MP: He just seems to get better as well…he’s just very timeless in what he does.
TF: I’ve always loved unplugged versions of songs. The song I would run into the waves to save on Desert Island Discs is Willie Nelson’s cover of ‘Always on My Mind.’ I think Springsteen stuff paired back is just so raw and powerful. When you hear him do the Springfield on Broadway stuff with just a guitar. When you hear him do ‘This Land is Your Land’, the Woody Guthrie song, that takes me right back to Obama being elected and that sense of hope.
So, U2 and Springsteen are the first two, which is very middle of the road, isn’t it, I’m basically centrist dad. Which other artist? I think it’s Bowie. In 2016, so many of these extraordinary artists, who shaped my generation’s musical horizons, died. But Bowie’s death was the one that really hit me hardest that year. I almost always fall back on Bowie.
MP: What era of Bowie, would you say, is your favourite?
TF: I do love the Ziggy Stardust era, such as ‘Rock and Roll Suicide’; there is a poignancy, there is a rawness in that era. In fact, I think I’m probably the only head of college who has Bowie on the wall. Mainly because you’ve got the quote here “I don’t know where I’m coming from here but I promise it won’t be boring,” which is basically my motto for the running of Hertford.
MP: Finally, if you could sum up Oxford in a song, what would you choose?
TF: Wow. For me, Oxford is all about its potential and opportunity and that energy of use. I’d go for ‘Come Together’ by Primal Scream.
MP: Absolutely fantastic choice, one of my favourite songs from one of my favourite albums.
TF: It’s because of the song’s sense of pulling together and being a community. A college was an idea before it was a building. You may think of a college as bricks and mortar but it’s actually the idea of a community. At the moment when we’re not here physically, songs like that I think capture even more sort of sense of the spirit of the place and that sense of a community. So yeah, ‘Come Together’ by Primal Scream. I used to be a boxer, and I’d go out there into the room to Primal Scream, to ‘Movin’ On Up’. That was the song I would enter the ring in there, doing a bit of this, a bit of that. (laughs) And it would always get my adrenaline going. I had one opponent who had T-shirts made saying “Fletcher goes home on a stretcher.” Hopefully, that’s not a motto for my time in Oxford!
MP: Thanks so much for taking the time to speak to us – it’s been an absolute pleasure!
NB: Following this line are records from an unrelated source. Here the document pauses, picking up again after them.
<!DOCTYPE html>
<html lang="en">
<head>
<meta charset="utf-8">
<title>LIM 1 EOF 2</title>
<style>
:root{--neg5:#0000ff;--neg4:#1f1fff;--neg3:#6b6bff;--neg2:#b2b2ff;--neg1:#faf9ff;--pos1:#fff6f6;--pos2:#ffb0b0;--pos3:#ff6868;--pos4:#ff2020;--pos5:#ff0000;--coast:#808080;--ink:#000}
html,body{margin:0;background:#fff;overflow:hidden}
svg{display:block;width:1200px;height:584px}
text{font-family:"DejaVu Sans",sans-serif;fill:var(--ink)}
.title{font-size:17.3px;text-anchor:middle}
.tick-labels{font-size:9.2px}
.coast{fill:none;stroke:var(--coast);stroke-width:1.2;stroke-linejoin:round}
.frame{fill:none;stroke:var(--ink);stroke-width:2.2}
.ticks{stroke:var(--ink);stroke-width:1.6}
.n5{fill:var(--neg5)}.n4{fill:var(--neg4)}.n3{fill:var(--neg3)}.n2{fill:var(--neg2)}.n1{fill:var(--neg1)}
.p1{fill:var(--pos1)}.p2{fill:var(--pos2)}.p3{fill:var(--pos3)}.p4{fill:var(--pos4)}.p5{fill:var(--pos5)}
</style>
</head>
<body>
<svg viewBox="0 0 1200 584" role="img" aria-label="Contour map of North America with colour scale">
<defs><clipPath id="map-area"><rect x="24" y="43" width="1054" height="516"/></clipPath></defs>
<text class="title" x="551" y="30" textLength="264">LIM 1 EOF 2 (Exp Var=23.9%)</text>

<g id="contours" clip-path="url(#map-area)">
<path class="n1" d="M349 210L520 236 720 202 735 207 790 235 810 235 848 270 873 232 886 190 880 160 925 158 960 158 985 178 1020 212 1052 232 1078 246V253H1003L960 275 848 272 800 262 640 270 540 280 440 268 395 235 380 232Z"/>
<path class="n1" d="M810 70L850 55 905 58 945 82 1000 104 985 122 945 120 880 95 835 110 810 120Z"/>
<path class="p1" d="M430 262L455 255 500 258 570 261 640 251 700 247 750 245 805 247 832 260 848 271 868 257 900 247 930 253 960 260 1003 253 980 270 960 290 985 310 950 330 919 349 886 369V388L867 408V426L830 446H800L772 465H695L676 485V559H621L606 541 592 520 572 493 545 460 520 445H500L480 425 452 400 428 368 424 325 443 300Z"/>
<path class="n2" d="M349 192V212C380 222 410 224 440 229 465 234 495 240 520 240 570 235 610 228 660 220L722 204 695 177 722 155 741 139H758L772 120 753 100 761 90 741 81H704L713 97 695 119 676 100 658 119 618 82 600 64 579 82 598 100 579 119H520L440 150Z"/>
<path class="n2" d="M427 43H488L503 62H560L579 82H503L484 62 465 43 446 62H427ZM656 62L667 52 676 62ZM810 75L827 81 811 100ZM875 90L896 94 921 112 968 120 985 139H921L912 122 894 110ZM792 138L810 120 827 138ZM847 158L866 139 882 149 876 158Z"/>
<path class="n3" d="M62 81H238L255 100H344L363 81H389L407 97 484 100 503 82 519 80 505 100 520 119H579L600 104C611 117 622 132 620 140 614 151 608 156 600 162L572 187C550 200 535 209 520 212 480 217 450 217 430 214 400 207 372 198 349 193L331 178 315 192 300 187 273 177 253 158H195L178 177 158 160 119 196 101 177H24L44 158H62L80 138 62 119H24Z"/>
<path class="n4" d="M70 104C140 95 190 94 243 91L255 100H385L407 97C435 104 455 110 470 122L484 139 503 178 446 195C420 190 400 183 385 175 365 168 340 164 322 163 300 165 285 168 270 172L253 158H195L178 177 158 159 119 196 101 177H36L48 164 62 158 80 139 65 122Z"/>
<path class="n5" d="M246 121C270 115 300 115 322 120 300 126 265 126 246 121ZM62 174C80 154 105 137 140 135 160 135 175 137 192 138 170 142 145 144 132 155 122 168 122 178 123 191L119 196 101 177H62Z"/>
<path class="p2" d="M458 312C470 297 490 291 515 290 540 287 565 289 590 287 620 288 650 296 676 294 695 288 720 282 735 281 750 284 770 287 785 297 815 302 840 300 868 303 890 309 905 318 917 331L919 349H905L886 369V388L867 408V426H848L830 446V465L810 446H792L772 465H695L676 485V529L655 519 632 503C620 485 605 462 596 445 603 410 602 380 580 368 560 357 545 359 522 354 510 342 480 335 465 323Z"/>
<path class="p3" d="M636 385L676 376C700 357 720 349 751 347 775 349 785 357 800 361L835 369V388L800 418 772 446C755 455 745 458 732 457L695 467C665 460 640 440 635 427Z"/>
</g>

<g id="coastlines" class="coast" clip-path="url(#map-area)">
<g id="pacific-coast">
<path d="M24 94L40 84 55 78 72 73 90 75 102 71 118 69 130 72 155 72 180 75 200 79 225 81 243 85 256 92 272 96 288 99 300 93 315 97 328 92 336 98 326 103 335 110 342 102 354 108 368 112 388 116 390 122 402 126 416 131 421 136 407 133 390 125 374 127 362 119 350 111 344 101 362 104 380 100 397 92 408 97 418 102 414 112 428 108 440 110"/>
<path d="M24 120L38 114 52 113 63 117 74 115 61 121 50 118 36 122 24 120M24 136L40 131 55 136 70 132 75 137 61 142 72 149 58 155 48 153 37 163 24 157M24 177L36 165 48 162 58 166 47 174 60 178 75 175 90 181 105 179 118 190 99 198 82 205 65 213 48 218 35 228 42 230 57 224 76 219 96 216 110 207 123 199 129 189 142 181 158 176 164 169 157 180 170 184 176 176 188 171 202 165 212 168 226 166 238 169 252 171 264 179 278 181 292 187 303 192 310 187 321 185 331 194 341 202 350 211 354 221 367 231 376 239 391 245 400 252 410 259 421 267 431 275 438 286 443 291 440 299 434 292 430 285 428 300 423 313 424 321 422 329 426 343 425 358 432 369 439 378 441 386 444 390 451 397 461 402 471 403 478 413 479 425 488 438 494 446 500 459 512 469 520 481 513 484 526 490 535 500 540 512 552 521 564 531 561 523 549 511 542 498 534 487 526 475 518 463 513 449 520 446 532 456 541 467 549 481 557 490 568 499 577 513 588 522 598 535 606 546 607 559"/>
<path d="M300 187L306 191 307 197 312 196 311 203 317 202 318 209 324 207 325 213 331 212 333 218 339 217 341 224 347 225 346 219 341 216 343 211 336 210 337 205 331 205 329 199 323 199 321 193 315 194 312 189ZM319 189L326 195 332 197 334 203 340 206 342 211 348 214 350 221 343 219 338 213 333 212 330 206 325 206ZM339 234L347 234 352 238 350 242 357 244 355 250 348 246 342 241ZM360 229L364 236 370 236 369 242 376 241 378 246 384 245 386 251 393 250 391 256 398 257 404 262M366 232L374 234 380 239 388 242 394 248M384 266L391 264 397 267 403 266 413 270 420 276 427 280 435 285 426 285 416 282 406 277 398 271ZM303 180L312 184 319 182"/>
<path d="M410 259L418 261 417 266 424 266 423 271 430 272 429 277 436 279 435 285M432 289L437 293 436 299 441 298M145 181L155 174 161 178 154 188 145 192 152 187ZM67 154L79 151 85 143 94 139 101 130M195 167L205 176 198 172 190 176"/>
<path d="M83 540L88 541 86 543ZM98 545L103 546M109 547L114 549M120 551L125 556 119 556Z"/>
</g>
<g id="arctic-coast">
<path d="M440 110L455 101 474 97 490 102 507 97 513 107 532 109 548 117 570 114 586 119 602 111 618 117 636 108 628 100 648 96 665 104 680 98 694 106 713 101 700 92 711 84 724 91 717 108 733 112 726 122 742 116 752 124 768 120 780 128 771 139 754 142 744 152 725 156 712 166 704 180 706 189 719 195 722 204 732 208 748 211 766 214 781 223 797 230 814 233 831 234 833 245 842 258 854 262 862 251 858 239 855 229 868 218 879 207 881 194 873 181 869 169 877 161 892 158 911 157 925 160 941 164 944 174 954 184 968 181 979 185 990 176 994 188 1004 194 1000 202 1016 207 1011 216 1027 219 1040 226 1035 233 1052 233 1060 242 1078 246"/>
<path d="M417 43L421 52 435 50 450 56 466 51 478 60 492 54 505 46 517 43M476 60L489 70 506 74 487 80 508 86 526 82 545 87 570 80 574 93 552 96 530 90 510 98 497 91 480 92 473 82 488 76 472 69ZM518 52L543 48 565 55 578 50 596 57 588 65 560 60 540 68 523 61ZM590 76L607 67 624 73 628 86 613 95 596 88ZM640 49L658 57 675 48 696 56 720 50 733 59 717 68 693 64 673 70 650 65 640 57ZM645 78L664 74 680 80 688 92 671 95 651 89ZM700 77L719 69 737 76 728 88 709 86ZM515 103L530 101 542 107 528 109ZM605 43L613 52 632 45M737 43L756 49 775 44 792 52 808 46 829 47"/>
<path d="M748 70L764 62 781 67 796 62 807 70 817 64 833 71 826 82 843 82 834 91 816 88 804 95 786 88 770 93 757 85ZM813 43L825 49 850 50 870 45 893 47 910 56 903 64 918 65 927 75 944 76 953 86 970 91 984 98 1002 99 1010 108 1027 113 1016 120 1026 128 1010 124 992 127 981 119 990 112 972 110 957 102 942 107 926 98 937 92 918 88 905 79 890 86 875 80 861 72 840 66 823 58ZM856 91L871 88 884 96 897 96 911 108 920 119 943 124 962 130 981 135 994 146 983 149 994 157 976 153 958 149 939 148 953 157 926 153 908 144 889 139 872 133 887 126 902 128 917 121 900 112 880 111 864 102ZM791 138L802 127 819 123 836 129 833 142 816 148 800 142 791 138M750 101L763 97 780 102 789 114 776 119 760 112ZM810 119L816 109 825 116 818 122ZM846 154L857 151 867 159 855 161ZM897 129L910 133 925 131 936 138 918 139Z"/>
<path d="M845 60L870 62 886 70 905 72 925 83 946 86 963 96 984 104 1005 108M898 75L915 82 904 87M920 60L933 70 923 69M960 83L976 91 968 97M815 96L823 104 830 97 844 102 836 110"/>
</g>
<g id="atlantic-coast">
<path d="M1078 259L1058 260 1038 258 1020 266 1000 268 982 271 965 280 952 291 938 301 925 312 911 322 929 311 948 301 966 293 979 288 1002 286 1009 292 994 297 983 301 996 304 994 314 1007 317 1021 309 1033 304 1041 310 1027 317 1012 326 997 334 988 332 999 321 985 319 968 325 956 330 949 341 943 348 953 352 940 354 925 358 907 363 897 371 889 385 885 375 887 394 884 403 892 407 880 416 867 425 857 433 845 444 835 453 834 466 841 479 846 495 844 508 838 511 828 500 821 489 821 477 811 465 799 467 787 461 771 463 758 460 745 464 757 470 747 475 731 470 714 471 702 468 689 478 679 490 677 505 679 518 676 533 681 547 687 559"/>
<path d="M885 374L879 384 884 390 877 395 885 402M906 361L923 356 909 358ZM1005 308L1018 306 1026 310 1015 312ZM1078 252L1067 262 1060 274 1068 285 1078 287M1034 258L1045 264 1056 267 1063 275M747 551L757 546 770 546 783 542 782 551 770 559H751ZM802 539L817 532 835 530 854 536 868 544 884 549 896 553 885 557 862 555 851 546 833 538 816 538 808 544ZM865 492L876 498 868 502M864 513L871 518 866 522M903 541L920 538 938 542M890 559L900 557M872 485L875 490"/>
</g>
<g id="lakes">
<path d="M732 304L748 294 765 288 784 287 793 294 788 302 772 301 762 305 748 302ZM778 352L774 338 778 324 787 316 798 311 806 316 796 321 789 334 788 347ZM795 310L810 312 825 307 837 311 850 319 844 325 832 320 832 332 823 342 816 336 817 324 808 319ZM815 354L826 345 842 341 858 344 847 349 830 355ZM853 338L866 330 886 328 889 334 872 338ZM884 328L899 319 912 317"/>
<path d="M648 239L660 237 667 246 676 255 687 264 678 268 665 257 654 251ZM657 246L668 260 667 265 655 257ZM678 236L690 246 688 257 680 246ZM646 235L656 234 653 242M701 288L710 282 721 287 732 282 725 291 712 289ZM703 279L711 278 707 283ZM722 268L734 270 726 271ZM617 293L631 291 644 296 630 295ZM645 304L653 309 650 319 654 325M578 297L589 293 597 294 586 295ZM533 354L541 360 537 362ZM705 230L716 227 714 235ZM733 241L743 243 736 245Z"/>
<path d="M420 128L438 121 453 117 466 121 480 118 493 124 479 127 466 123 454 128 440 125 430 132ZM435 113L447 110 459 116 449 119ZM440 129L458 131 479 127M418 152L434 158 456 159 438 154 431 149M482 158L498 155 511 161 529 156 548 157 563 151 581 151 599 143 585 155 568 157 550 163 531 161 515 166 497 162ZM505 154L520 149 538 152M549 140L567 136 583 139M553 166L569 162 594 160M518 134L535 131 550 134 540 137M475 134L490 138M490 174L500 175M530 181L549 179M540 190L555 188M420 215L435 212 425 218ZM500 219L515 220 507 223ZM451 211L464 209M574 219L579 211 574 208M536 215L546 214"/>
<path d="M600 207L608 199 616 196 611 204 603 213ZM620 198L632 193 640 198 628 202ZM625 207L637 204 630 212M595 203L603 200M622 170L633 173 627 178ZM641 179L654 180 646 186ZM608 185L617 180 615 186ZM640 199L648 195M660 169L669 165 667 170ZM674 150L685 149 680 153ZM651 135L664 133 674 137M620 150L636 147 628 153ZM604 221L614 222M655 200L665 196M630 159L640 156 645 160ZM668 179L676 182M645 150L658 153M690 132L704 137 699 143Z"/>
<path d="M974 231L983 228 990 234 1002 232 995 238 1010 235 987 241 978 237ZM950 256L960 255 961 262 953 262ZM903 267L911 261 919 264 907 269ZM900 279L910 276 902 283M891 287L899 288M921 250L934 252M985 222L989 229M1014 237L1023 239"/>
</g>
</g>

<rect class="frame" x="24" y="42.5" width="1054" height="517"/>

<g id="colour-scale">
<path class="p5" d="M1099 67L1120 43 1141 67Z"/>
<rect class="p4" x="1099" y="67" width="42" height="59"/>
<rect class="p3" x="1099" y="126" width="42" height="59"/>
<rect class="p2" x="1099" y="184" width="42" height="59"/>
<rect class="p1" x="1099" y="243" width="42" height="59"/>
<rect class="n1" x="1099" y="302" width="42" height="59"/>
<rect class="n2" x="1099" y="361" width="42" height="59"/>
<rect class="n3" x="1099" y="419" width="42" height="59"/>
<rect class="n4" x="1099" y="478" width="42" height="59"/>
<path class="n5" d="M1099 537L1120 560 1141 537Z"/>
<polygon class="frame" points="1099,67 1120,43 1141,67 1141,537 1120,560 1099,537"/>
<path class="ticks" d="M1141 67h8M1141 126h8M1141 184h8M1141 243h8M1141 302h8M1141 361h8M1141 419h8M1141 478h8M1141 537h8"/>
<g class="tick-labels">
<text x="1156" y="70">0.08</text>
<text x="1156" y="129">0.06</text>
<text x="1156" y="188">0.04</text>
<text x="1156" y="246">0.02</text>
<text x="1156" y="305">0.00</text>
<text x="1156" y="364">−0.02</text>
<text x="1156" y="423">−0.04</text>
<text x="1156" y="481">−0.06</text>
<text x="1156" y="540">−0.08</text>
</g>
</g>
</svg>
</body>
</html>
TF: My mates all think my musical tastes mostly frozen by the year 2000, probably, I think I’ve proved today that they’re probably right (laughs).
MP: You got some Post Malone, Machine Gun Kelly got stuff going on in there!
TF: That’s true. In a way, my musical tastes slightly froze in the era when I was last in Oxford – so there’s an association with Oxford through all of that music, which is very powerful for me.
Listen to the Spotify playlist @cherwellmusic.
Image credit: Hertford College.